One GOP candidate, Ben Carson, has had enough. In a USA Today op-ed published on Monday, the former neurosurgeon skewers the “Black Lives Matter” movement for their misdirected message.
The movement is a failure, he writes, for it is born out of hate-filled anger.
The notion that some lives might matter less than others is meant to enrage. That anger is distracting us from what matters most. We're right to be angry, but we have to stay smart.
Disrupting planned campaign events, he said, is not an effective way to get your point across:
The idea that disrupting and protesting Bernie Sanders speeches will change what is wrong in America is lunacy. The "BlackLivesMatter" movement is focused on the wrong targets, to the detriment of blacks who would like to see real change and to the benefit of its powerful white liberal funders using the attacks on Sanders for political purposes that mean nothing for the problems that face our community.
Before any “Black Lives Matter” activists have the chance to condemn Carson for his critique of their movement, they should continue reading, for the surgeon continues to explain he knows firsthand what it’s like to grow up in a dangerous culture. The difference, he said, was that his mother influenced him and his brother to rise above the violence that claimed some of their family members and put their education first. Carson said “Black Lives Matter” could learn a thing or two from her, listing a number of ways the movement can make a difference instead of yelling at Bernie Sanders. A few of his solutions included: Visiting the board of education, confronting the entertainment industry, which all too often depicts black men as thugs, and having fruitful conversations with both major political parties.
Carson is not the only one who has voiced his impatience with the “Black Lives Matter” crowd, which has incited actual violence in addition to verbal protests. U.S. Navy Veteran and grandmother Peggy Hubbard posted a video over the weekend letting the movement know how she felt about them after a young girl was killed in the midst of protests in Ferguson, Missouri. The video has gone viral, with at least 7 million viewers tuned in so far. For six minutes, she lambasts the group for lionizing criminals.
“You guys need to stop. It doesn’t matter. You’re killing each other. Save us some tax dollars. You’re tearing up communities over thugs and criminals.”
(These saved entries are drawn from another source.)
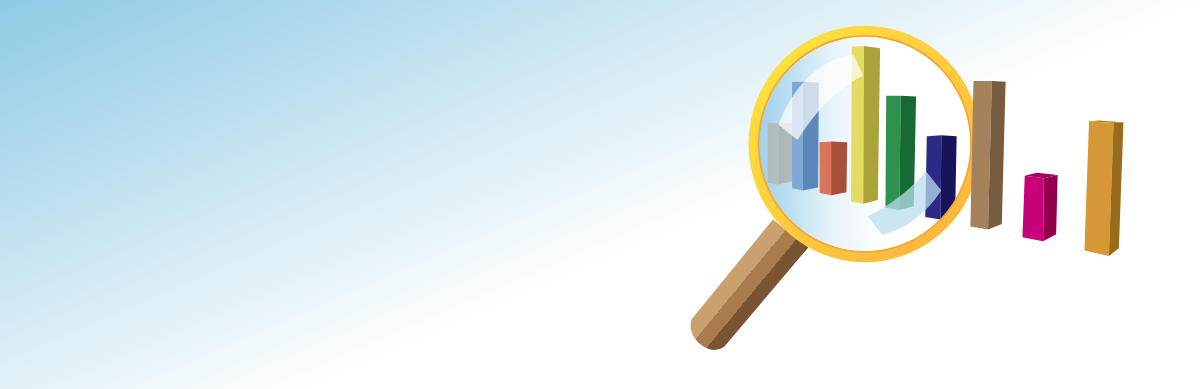
<!DOCTYPE html>
<html lang="en">
<head>
<meta charset="utf-8">
<title>Data Insight Banner</title>
<link rel="stylesheet" href="https://fonts.googleapis.com/css2?family=Open+Sans&display=swap">
<style>
  :root {
    --sky: #8ecae4;
    --paper: #ffffff;
    --rim-light: #ffe83a;
    --rim-dark: #fbb040;
    --wood-light: #c9a06e;
    --wood-mid: #a97b4f;
    --wood-dark: #7a5430;
    --wood-deep: #5b3a1c;
  }
  html, body {
    margin: 0;
    padding: 0;
    width: 1200px;
    height: 389px;
    overflow: hidden;
    font-family: "Open Sans", sans-serif;
  }
  .banner {
    display: block;
    width: 1200px;
    height: 389px;
  }
</style>
</head>
<body>
<svg class="banner" viewBox="0 0 1568 500" preserveAspectRatio="none" role="img" aria-label="Magnifying glass over a 3D bar chart">
  <defs>
    <linearGradient id="skyFade" x1="0" y1="0" x2="1" y2="0.75">
      <stop offset="0" stop-color="var(--sky)"/>
      <stop offset="0.65" stop-color="var(--paper)"/>
      <stop offset="1" stop-color="var(--paper)"/>
    </linearGradient>
    <linearGradient id="rimGlow" x1="0" y1="0" x2="1" y2="1">
      <stop offset="0" stop-color="var(--rim-light)"/>
      <stop offset="1" stop-color="var(--rim-dark)"/>
    </linearGradient>
    <linearGradient id="lensTint" x1="0" y1="0" x2="1" y2="0">
      <stop offset="0" stop-color="#9fd0ea"/>
      <stop offset="0.35" stop-color="#e8f4fb"/>
      <stop offset="0.6" stop-color="#ffffff"/>
    </linearGradient>
    <linearGradient id="woodGrain" gradientUnits="userSpaceOnUse" x1="905" y1="410" x2="955" y2="452">
      <stop offset="0" stop-color="var(--wood-light)"/>
      <stop offset="0.3" stop-color="var(--wood-light)"/>
      <stop offset="0.3" stop-color="var(--wood-mid)"/>
      <stop offset="0.58" stop-color="var(--wood-mid)"/>
      <stop offset="0.58" stop-color="var(--wood-dark)"/>
      <stop offset="0.85" stop-color="var(--wood-dark)"/>
      <stop offset="0.85" stop-color="var(--wood-deep)"/>
    </linearGradient>
    <clipPath id="lensArea">
      <circle cx="1130" cy="185" r="138"/>
    </clipPath>
  </defs>

  <rect class="backdrop" width="1568" height="500" fill="url(#skyFade)"/>

  <g class="magnifier-handle">
    <path d="M1010 282 L1056 318 L946 446 Q930 456 912 440 Q898 424 904 410 Z" fill="url(#woodGrain)"/>
  </g>

  <g class="magnifier-rim">
    <circle cx="1130" cy="185" r="152" fill="url(#rimGlow)"/>
    <circle cx="1130" cy="185" r="140" fill="#f7a531"/>
  </g>

  <g class="lens" clip-path="url(#lensArea)">
    <circle cx="1130" cy="185" r="138" fill="url(#lensTint)"/>

    <g class="bar bar-grey" opacity="0.55">
      <path d="M1003 158 L1017 158 L1017 237 L1003 235 Z" fill="#b7a89a"/>
      <path d="M1017 158 L1036 158 L1036 233 L1017 237 Z" fill="#a99a8c"/>
    </g>
    <g class="bar bar-blue">
      <path d="M1035 105 L1049 105 L1049 245 L1035 242 Z" fill="#7fa9d4"/>
      <path d="M1049 105 L1070 106 L1069 241 L1049 245 Z" fill="#5d87b8"/>
    </g>
    <g class="bar bar-red">
      <path d="M1071 183 L1086 182 L1086 251 L1071 248 Z" fill="#d9735a"/>
      <path d="M1086 182 L1107 183 L1106 247 L1086 251 Z" fill="#a8503a"/>
    </g>
    <g class="bar bar-yellow">
      <path d="M1113 60 L1129 59 L1128 262 L1112 259 Z" fill="#e2dc60"/>
      <path d="M1129 59 L1150 62 L1147 257 L1128 262 Z" fill="#aaa23a"/>
    </g>
    <g class="bar bar-green">
      <path d="M1158 123 L1177 123 L1175 270 L1157 267 Z" fill="#2e9150"/>
      <path d="M1177 123 L1197 124 L1194 265 L1175 270 Z" fill="#156b33"/>
    </g>
    <g class="bar bar-navy">
      <path d="M1211 175 L1230 174 L1229 282 L1209 279 Z" fill="#2b2a86"/>
      <path d="M1230 174 L1250 175 L1248 277 L1229 282 Z" fill="#18145c"/>
    </g>

    <path class="glare-top" d="M1017 160 Q1050 80 1115 70 L1128 97 Q1080 120 1042 180 Z" fill="#ffffff" opacity="0.7"/>
    <path class="glare-bottom" d="M1134 278 Q1180 255 1210 220 L1230 245 Q1200 290 1153 302 Z" fill="#b9dcef" opacity="0.75"/>
  </g>

  <g class="bar bar-brown">
    <path d="M1272 104 L1296 104 L1291 295 L1268 291 Z" fill="#a5825c"/>
    <path d="M1296 104 L1314 105 L1309 288 L1291 295 Z" fill="#765d3f"/>
  </g>
  <g class="bar bar-magenta">
    <path d="M1339 226 L1355 222 L1382 225 L1364 229 Z" fill="#a3005f"/>
    <path d="M1339 226 L1364 229 L1363 310 L1336 305 Z" fill="#c8007a"/>
    <path d="M1364 229 L1382 225 L1380 301 L1363 310 Z" fill="#93004e"/>
  </g>
  <g class="bar bar-orange">
    <path d="M1423 156 L1436 155 L1468 157 L1455 158 Z" fill="#c0801e"/>
    <path d="M1423 156 L1455 158 L1449 329 L1417 322 Z" fill="#d69737"/>
    <path d="M1455 158 L1468 157 L1462 319 L1449 329 Z" fill="#9a6b1c"/>
  </g>
</svg>
</body>
</html>
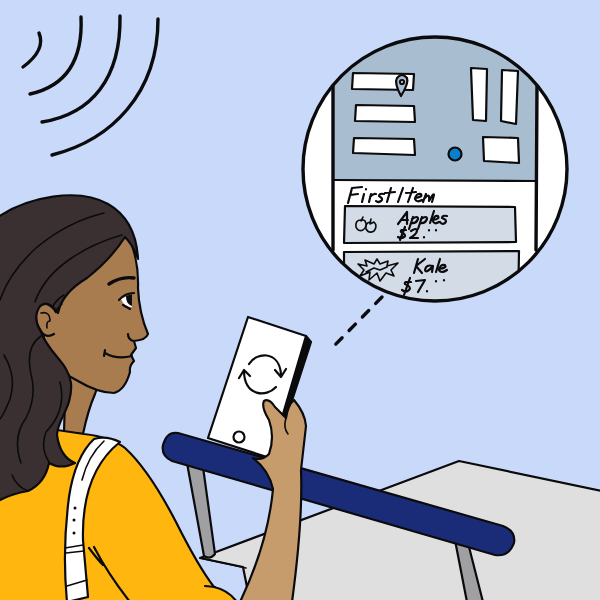
<!DOCTYPE html>
<html lang="en">
<head>
<meta charset="utf-8">
<title>Shopping list on a phone</title>
<style>
:root{--sky:#c9d9fa;--ink:#0b0b0d;--paper:#fff;--map:#a9bdd0;--card:#d3dbe6;--pin:#0b7fcb;--skin:#c69c6d;--face:#a87c4f;--hair:#3a3031;--shirt:#ffb70f;--navy:#1a2b78;--basket:#dfdfdf;--metal:#a0a0a2}
html,body{margin:0;height:100%;overflow:hidden}
.scene{display:block;width:600px;height:600px;background:var(--sky)}
.scene *{stroke-linecap:round;stroke-linejoin:round}
.line{fill:none;stroke:var(--ink);stroke-width:2.2}
.bold{stroke-width:3.4}
.fine{stroke-width:1.6}
.shape{stroke:var(--ink);stroke-width:2.2}
.paper{fill:var(--paper)}
.map{fill:var(--map)}
.card{fill:var(--card)}
.skin{fill:var(--skin)}
.face{fill:var(--face)}
.hair{fill:var(--hair)}
.shirt{fill:var(--shirt)}
.basket{fill:var(--basket)}
.metal{fill:var(--metal)}
.ink{fill:var(--ink)}
</style>
</head>
<body>
<svg class="scene" viewBox="0 0 600 600" role="img" aria-label="A shopper with a cart looks at a phone that shows a store map and a shopping list">
<defs>
<clipPath id="bubble-clip"><circle cx="435" cy="169" r="132"/></clipPath>
</defs>

<g id="signal-waves" class="line bold">
<path d="M39 33Q46 50 23 67"/>
<path d="M81 17Q84 82 30 94"/>
<path d="M120 16C121 78 92 114 42 122"/>
<path d="M158 19C158 94 111 140 52 155"/>
</g>

<g id="cart">
<path class="shape basket" stroke-width="1.5" d="M200 558L459 461L602 491V602H250L243 567Z"/>
<path class="line fine" d="M200 558L246 568"/>
<path class="shape metal" d="M187 463L203 467L215 554Q210 560 204 556Z"/>
<path class="shape metal" d="M454 535L467 539L483 602H467Z"/>
<path class="shape" fill="var(--navy)" d="M178 433L503 526Q516 531 514 543Q509 557 495 555L172 461Q161 456 163 445Q167 431 178 433Z"/>
</g>

<g id="list-bubble">
<path class="line bold" stroke-dasharray="9 10" d="M382 297L331 349"/>
<circle class="paper" cx="435" cy="169" r="132"/>
<g clip-path="url(#bubble-clip)">
<path class="map" d="M333 30H537V180H333Z"/>
<g id="store-shelves" class="shape paper" stroke-width="1.8">
<path d="M353 73L414 74L413 90L352 89Z"/>
<path d="M356 105L414 106L415 122L355 121Z"/>
<path d="M354 138L414 139L415 155L353 153Z"/>
<path d="M471 68L487 69L486 121L473 120Z"/>
<path d="M502 70L518 71L516 124L501 121Z"/>
<path d="M483 137L518 138L519 163L484 161Z"/>
</g>
<path class="shape map" d="M401 96Q394 83 397 78Q402 72 407 78Q409 83 401 96Z"/>
<circle class="shape paper" cx="402" cy="82" r="2"/>
<circle class="shape" fill="var(--pin)" cx="455" cy="154" r="6.5"/>
<path class="line" d="M333 180L537 181"/>
<path class="line bold" d="M333 84V250M537 85L536 250"/>
<path class="shape card" d="M345 206L515 207L516 242L344 243Z"/>
<path class="shape card" d="M344 252L519 251L518 310H344Z"/>
<g id="apples" class="line fine">
<path d="M361 220Q355 220 356 227Q358 232 363 230Q368 226 365 221Q363 219 361 221L363 217"/>
<path d="M370 222Q365 223 366 229Q369 234 374 231Q378 226 374 222L370 224L371 219"/>
</g>
<path id="kale" class="line fine" d="M360 276L364 270L358 264L367 266L365 260L374 264L377 259L380 264L388 261L387 266L398 263L391 270L394 276L386 273L380 281L377 273L369 280L370 272Z M366 272L374 268L380 270L387 267"/>
<g id="heading" class="line" stroke-width="2" role="img" aria-label="First Item">
<path d="M352 188L348 203M352 188L362 187M350 195L358 194M364 194L362 202M366 189V189.5M371 194L369 202M370 197Q373 193 376 194M384 194Q379 193 379 196Q384 199 381 201Q378 203 376 201M391 188L387 202M385 193L395 192"/>
<path d="M403 188L398 202M413 188L408 202M406 193L416 192M415 198Q423 197 421 194Q416 193 415 199Q417 203 422 200M426 194L423 202M425 198Q430 192 429 201Q434 192 434 195L432 202"/>
</g>
<g id="apples-label" class="line" stroke-width="2" role="img" aria-label="Apples">
<path d="M398 224L407 212L407 224M401 220H408M413 217L409 229M412 219Q418 215 418 219Q416 224 411 223M422 217L418 229M421 219Q427 215 427 219Q425 224 420 223M434 211L430 223M433 220Q440 219 438 216Q434 215 433 221Q434 225 439 222M447 216Q442 215 442 218Q448 220 445 223Q442 225 440 222"/>
</g>
<g id="apples-price" class="line" stroke-width="2" role="img" aria-label="$2">
<path d="M406 230Q400 229 401 232Q407 235 404 237Q401 239 398 237M405 227L400 240M411 231Q417 227 417 231Q416 235 410 238H418M424 237V237.5M429 230V230.5M436 230V230.5"/>
</g>
<g id="kale-label" class="line" stroke-width="2" role="img" aria-label="Kale">
<path d="M418 259L414 273M425 259L416 266L422 273M433 266Q426 264 425 270Q426 274 433 266L432 272M440 259L436 272M439 269Q447 268 445 265Q440 264 439 270Q441 274 447 270"/>
</g>
<g id="kale-price" class="line" stroke-width="2" role="img" aria-label="$7">
<path d="M411 282Q404 281 405 284Q412 287 409 290Q406 293 402 290M410 278L404 295M416 281L425 280L418 292M427 291V291.5M436 281V281.5M444 280V280.5"/>
</g>
</g>
<circle class="line bold" cx="435" cy="169" r="132"/>
</g>

<g id="phone">
<path class="shape ink" d="M306 336L311 342L287 416L269 458Z"/>
<path class="shape paper" d="M248 317L306 336L270 458L208 438Z"/>
<circle class="line" cx="239" cy="437" r="5.5"/>
<g id="refresh-icon" class="line" stroke-width="2.6">
<path d="M249 364C256 352 279 350 281 374M275 370L281 377L286 369"/>
<path d="M276 387C266 398 245 396 244 372M239 378L244 370L250 376"/>
</g>
</g>

<g id="shopper">
<path id="arm" class="shape skin" d="M240 602Q268 543 273 489Q269 470 253 458Q262 461 269 454Q275 437 269 420Q261 407 264 401Q269 398 275 407L286 418Q288 405 294 400Q305 413 306 426L301 470Q303 520 292 602Z"/>
<path class="line fine" d="M286 418Q283 428 288 434"/>
<path id="neck" class="shape face" d="M66 365L64 432L83 434Q88 410 95 394L100 380Z"/>
<path id="shirt" class="shape shirt" d="M-2 490L57 430L84 434Q111 437 125 448Q149 470 176 522Q198 566 214 587Q228 590 237 602H-2Z"/>
<path class="line" d="M94 547Q108 574 130 602M89 548Q98 560 103 565M205 586L215 587"/>
<path id="bag-strap" class="shape paper" d="M94 439Q106 435 120 442C91 465 82 502 83 540L88 597L67 602Q62 550 69 497Q75 457 94 439Z"/>
<path class="line fine" d="M65 548L83 545M66 553L84 551M67 586L87 580M104 441Q88 456 82 480"/>
<g id="strap-holes" class="ink"><circle cx="75" cy="508" r="1.5"/><circle cx="74" cy="520" r="1.5"/><circle cx="74" cy="533" r="1.5"/></g>
<path id="face" class="shape face" d="M42 300L90 232L128 234Q139 260 138 288Q139 313 148 334Q146 340 134 341L136 348L131 355L134 361Q129 366 130 372Q125 390 114 393Q98 393 78 381L58 370L44 340Z"/>
<path id="ear" class="shape face" d="M56 312Q47 299 39 307Q32 318 41 331Q46 339 54 334"/>
<path class="line fine" d="M41 313Q50 311 50 321Q46 321 47 328"/>
<g id="facial-features">
<path class="paper" d="M121 299L132 294L132 307Q125 308 121 299Z"/>
<path class="ink" d="M126 296L132 294V306Q126 304 126 296Z"/>
<path class="line" d="M119 300Q125 293 134 293M123 305L130 309"/>
<path class="line bold" d="M109 284Q121 276 134 278"/>
<path class="line" d="M105 353Q117 360 132 356M105 350L104 356M134 341Q128 340 128 334"/>
</g>
<path id="hair" class="shape hair" d="M-2 217C28 197 78 187 108 204Q136 220 138 259Q133 245 125 237Q111 259 87 278Q62 293 58 313Q48 299 40 306Q32 318 41 332C49 354 68 362 71 383C73 407 57 420 57 435Q60 457 75 463Q61 470 49 463Q45 483 28 491Q11 494 -2 501Z"/>
<g id="hair-strands" class="line fine">
<path d="M122 235Q90 244 66 262Q43 279 35 302M104 213Q67 222 36 248Q9 273 0 300M41 336Q25 347 31 374Q37 397 26 418Q12 437 21 463M49 462Q40 448 46 432Q67 410 60 382M4 355Q17 377 10 399Q4 414 0 419M28 491Q17 487 12 475"/>
</g>
<path class="line fine" d="M53 306Q57 299 64 295M55 311L62 304"/>
</g>
</svg>
</body>
</html>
Both Carson and Hubbard acknowledge police brutality is an issue in the African-American community, yet “Black Lives Matter” is not solving any problems. These two notable figures are passionate about combating racial tension. Instead of encouraging a culture of hate, "Black Lives Matter" would be wise to follow their advice.